» **EXERCISE GOAL**: Within these entries, which lines include the string "keyframes"? Copy each one.
[RECORDS SHOWN — start]
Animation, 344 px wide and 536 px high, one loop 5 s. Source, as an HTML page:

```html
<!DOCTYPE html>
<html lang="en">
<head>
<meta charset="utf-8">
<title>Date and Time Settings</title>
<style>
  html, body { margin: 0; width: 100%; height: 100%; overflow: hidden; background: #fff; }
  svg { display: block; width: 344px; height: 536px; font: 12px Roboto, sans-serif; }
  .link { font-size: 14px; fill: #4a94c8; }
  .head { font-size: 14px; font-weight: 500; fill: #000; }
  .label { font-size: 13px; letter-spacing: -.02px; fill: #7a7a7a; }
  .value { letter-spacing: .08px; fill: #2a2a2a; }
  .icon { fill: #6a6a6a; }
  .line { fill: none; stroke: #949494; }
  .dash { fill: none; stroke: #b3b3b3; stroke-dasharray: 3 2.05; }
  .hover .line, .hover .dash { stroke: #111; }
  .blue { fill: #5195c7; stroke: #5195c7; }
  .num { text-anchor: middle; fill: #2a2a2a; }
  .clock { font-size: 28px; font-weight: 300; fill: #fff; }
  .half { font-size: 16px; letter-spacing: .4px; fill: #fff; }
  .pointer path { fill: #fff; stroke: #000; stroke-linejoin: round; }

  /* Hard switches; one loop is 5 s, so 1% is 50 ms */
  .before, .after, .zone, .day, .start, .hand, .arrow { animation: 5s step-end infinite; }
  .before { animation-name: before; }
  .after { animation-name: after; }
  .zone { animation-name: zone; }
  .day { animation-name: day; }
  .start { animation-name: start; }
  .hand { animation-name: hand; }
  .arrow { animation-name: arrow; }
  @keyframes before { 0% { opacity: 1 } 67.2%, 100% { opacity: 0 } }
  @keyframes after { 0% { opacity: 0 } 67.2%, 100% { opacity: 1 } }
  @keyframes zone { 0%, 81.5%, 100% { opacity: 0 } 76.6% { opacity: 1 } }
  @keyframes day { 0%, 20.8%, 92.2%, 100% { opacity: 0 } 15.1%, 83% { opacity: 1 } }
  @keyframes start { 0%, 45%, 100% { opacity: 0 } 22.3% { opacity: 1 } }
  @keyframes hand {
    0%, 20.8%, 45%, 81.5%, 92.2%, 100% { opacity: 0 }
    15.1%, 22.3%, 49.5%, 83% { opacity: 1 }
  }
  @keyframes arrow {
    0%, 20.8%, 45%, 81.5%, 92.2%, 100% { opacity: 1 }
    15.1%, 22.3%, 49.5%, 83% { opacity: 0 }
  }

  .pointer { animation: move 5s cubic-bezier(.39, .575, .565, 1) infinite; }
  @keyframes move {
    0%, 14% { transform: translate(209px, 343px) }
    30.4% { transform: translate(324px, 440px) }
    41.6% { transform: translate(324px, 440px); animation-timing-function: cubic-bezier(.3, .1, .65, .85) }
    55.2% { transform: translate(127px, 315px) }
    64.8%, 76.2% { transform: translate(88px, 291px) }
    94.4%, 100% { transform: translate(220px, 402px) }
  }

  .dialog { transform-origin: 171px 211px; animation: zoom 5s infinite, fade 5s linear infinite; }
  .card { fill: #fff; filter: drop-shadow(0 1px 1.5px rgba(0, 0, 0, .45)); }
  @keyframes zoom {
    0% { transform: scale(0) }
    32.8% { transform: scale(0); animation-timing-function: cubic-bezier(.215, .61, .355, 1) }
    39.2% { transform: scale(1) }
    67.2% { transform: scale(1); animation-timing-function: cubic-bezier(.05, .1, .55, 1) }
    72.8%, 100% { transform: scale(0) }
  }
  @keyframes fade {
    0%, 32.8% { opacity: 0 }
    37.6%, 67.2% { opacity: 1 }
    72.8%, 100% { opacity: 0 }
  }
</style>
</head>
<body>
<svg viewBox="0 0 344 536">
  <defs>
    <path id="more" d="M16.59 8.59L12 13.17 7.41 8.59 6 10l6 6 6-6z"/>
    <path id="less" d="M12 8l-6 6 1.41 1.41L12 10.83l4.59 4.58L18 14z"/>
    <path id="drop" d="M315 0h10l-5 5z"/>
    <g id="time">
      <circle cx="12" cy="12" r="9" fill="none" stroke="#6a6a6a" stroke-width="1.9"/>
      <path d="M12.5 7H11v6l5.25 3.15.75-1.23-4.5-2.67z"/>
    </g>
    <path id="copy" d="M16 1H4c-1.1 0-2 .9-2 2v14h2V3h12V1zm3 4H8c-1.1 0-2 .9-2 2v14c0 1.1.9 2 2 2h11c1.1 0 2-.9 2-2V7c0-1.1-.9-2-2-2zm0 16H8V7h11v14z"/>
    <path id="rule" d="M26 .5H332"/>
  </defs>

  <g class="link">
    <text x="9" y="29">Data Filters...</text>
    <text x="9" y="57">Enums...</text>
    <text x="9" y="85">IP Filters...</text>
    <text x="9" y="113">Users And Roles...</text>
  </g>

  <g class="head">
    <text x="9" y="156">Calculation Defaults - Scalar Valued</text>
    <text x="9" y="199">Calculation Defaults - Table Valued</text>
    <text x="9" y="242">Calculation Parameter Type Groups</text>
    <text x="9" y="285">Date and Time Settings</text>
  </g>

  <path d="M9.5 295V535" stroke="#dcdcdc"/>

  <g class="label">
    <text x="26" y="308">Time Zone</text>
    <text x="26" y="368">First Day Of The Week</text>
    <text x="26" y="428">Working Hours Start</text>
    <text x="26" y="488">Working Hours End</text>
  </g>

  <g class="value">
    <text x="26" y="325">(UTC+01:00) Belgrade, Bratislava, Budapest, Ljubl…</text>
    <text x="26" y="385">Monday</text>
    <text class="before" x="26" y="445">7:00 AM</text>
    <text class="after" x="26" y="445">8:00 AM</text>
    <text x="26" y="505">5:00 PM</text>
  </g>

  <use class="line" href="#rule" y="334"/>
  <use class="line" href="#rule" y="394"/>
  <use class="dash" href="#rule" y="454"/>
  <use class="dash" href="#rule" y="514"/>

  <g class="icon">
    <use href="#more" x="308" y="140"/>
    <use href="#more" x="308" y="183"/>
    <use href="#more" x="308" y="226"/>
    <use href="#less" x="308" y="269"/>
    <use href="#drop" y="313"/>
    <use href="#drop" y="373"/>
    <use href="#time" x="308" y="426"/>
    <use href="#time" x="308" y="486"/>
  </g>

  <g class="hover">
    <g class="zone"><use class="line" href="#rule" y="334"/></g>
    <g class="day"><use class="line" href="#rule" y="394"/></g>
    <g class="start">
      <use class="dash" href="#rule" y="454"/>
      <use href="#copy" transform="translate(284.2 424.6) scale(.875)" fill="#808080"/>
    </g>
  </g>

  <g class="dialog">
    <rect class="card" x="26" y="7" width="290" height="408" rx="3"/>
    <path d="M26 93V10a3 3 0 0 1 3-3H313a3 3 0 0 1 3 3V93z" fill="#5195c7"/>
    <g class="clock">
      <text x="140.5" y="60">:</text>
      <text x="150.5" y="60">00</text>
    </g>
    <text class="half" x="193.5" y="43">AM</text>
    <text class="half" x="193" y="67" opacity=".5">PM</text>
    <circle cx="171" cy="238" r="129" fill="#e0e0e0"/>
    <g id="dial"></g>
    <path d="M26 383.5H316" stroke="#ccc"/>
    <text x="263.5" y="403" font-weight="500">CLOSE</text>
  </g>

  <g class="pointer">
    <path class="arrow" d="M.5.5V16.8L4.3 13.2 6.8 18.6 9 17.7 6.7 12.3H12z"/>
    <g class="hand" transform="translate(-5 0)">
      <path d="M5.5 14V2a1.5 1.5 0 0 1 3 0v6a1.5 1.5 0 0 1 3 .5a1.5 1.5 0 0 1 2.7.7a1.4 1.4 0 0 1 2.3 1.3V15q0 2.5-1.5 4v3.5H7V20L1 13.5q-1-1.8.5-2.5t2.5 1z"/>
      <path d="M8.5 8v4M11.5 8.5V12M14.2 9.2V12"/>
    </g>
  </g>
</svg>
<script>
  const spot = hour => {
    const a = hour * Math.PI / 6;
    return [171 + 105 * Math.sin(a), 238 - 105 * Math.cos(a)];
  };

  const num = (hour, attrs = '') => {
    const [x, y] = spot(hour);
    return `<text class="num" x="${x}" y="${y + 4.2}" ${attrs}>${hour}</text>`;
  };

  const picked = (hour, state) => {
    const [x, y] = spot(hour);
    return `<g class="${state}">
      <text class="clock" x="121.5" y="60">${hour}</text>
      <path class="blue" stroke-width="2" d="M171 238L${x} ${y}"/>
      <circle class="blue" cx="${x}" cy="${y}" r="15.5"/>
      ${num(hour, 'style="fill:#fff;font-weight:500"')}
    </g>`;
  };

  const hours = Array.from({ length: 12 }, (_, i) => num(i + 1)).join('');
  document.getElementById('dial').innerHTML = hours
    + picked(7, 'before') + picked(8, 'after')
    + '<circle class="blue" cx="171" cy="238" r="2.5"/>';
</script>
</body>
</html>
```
[RECORDS SHOWN — finish]
» **ANSWER TO THIS PROBLEM**:
  @keyframes before { 0% { opacity: 1 } 67.2%, 100% { opacity: 0 } }
  @keyframes after { 0% { opacity: 0 } 67.2%, 100% { opacity: 1 } }
  @keyframes zone { 0%, 81.5%, 100% { opacity: 0 } 76.6% { opacity: 1 } }
  @keyframes day { 0%, 20.8%, 92.2%, 100% { opacity: 0 } 15.1%, 83% { opacity: 1 } }
  @keyframes start { 0%, 45%, 100% { opacity: 0 } 22.3% { opacity: 1 } }
  @keyframes hand {
  @keyframes arrow {
  @keyframes move {
  @keyframes zoom {
  @keyframes fade {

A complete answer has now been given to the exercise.